● **Work to be completed**: Please figure out how many lines in the material contain "background", and give only that number.

[Start of section]

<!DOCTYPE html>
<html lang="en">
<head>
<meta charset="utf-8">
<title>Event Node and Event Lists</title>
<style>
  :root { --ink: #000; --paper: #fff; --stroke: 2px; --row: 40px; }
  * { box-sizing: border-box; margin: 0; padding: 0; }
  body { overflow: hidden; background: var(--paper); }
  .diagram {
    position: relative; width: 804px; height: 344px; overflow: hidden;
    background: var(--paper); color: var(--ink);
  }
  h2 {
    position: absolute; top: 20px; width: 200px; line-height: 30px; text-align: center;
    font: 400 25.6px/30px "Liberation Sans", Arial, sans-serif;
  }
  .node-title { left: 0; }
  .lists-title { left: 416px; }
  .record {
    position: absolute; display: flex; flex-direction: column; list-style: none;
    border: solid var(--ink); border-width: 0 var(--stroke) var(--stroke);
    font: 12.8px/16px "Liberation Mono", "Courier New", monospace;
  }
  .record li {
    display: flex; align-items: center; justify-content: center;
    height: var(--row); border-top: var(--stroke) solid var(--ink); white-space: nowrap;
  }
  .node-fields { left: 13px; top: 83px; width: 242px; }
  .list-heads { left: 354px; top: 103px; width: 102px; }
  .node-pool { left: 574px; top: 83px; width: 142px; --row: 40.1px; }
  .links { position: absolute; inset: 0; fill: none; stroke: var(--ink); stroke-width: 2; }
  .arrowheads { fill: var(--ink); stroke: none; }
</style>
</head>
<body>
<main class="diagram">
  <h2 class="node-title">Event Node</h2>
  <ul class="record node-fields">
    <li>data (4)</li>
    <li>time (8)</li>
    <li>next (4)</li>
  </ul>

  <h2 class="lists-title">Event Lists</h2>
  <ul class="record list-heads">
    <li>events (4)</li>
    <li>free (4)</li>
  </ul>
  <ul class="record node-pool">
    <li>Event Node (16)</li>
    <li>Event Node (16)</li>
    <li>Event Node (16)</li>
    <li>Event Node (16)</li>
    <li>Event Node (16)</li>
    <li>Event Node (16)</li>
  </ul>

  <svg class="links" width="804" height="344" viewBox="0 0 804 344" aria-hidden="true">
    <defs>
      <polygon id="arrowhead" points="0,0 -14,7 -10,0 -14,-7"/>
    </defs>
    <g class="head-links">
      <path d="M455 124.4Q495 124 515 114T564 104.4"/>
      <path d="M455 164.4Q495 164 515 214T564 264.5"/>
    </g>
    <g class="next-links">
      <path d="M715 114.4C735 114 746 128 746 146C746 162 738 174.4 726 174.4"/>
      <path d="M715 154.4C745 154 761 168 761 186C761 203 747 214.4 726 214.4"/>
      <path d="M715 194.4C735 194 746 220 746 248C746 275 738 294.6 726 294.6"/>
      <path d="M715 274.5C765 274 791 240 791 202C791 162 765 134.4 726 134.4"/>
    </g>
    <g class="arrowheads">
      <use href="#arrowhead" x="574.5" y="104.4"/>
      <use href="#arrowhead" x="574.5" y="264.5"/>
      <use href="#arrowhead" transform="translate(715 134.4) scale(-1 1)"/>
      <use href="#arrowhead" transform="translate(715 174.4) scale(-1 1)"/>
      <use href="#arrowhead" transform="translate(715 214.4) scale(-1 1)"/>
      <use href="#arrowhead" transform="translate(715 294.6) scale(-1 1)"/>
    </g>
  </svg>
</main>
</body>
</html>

[End of section]
[Start of section]

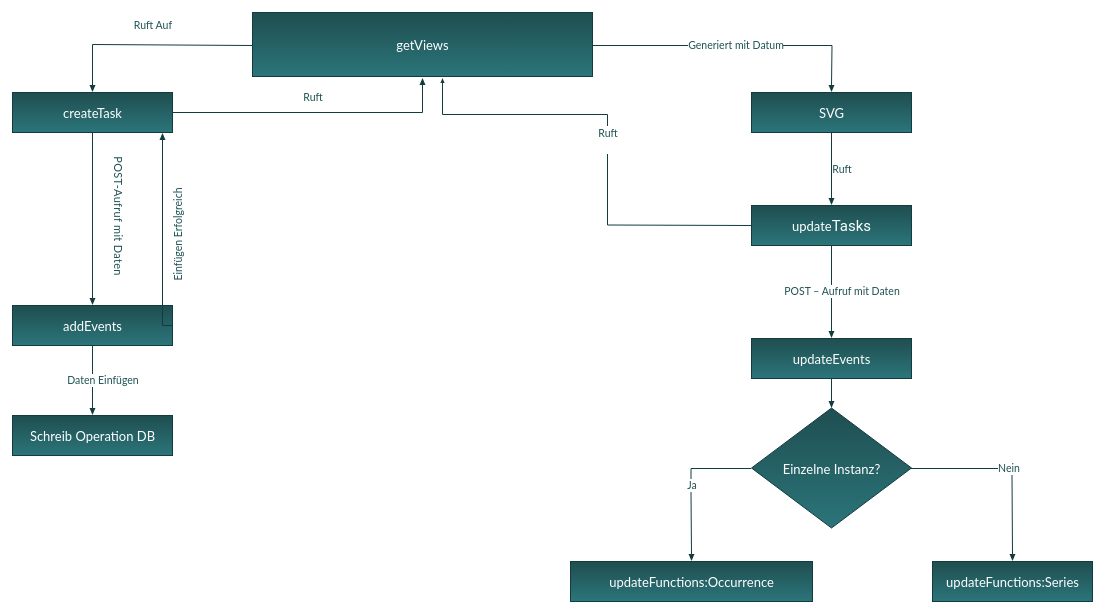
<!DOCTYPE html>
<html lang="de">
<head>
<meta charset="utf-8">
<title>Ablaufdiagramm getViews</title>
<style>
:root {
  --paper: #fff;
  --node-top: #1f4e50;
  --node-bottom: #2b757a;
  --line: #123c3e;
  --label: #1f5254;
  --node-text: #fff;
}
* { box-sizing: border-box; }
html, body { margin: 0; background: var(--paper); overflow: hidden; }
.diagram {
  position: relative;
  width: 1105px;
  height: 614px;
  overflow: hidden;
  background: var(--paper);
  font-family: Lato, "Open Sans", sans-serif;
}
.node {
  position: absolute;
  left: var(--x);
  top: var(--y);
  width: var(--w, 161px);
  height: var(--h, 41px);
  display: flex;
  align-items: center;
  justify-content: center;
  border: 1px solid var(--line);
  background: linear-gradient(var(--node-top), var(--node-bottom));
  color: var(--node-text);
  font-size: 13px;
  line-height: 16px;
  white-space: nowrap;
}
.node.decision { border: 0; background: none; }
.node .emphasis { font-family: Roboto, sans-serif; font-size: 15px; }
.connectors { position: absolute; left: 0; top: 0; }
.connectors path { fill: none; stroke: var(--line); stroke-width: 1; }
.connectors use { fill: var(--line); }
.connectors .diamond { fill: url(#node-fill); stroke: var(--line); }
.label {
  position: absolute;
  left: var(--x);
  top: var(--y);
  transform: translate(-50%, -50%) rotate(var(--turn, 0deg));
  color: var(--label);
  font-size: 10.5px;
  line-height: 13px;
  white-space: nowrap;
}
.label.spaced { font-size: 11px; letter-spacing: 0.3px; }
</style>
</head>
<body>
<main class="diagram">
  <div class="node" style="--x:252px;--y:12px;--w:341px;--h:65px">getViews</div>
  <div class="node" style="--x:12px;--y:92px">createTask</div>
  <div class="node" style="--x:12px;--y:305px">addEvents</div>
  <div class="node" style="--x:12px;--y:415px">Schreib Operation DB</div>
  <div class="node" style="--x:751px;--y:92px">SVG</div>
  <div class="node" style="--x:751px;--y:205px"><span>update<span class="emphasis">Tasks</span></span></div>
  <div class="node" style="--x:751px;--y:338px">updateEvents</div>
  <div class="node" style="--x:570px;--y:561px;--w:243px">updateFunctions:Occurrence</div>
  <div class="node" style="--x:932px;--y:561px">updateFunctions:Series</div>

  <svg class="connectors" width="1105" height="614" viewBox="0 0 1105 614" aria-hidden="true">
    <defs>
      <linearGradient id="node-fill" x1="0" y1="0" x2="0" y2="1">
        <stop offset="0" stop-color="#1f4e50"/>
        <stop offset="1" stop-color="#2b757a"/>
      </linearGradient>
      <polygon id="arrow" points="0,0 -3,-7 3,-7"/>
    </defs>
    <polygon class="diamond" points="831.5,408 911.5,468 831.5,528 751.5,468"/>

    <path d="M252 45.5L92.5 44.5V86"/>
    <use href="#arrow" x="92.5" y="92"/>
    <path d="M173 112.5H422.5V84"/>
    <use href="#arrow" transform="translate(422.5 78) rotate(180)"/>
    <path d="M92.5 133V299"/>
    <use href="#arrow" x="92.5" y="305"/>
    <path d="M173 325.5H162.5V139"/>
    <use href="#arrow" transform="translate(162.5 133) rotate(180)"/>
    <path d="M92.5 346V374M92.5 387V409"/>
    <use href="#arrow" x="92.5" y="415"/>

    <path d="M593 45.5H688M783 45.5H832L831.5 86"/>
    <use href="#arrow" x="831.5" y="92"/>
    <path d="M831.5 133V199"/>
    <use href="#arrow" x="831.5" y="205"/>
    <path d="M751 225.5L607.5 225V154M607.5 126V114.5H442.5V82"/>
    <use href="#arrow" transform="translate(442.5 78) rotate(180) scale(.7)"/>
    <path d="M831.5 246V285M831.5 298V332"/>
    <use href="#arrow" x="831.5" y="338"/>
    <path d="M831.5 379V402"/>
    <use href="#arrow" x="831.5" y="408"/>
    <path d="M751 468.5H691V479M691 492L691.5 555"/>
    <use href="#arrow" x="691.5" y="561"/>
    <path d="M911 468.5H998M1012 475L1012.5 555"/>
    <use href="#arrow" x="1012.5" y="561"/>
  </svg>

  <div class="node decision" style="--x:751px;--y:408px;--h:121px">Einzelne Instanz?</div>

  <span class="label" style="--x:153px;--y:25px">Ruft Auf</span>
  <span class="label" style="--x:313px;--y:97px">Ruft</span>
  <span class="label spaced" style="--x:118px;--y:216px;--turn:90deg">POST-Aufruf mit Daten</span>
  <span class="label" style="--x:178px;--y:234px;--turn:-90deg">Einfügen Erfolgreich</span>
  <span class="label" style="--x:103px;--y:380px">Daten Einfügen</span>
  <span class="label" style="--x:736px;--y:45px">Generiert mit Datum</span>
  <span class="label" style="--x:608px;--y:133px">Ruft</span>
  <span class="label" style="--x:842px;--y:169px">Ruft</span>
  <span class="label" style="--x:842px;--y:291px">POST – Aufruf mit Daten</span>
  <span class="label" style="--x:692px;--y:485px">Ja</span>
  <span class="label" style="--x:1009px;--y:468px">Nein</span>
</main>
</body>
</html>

[End of section]

● **Solution for this exercise**: 6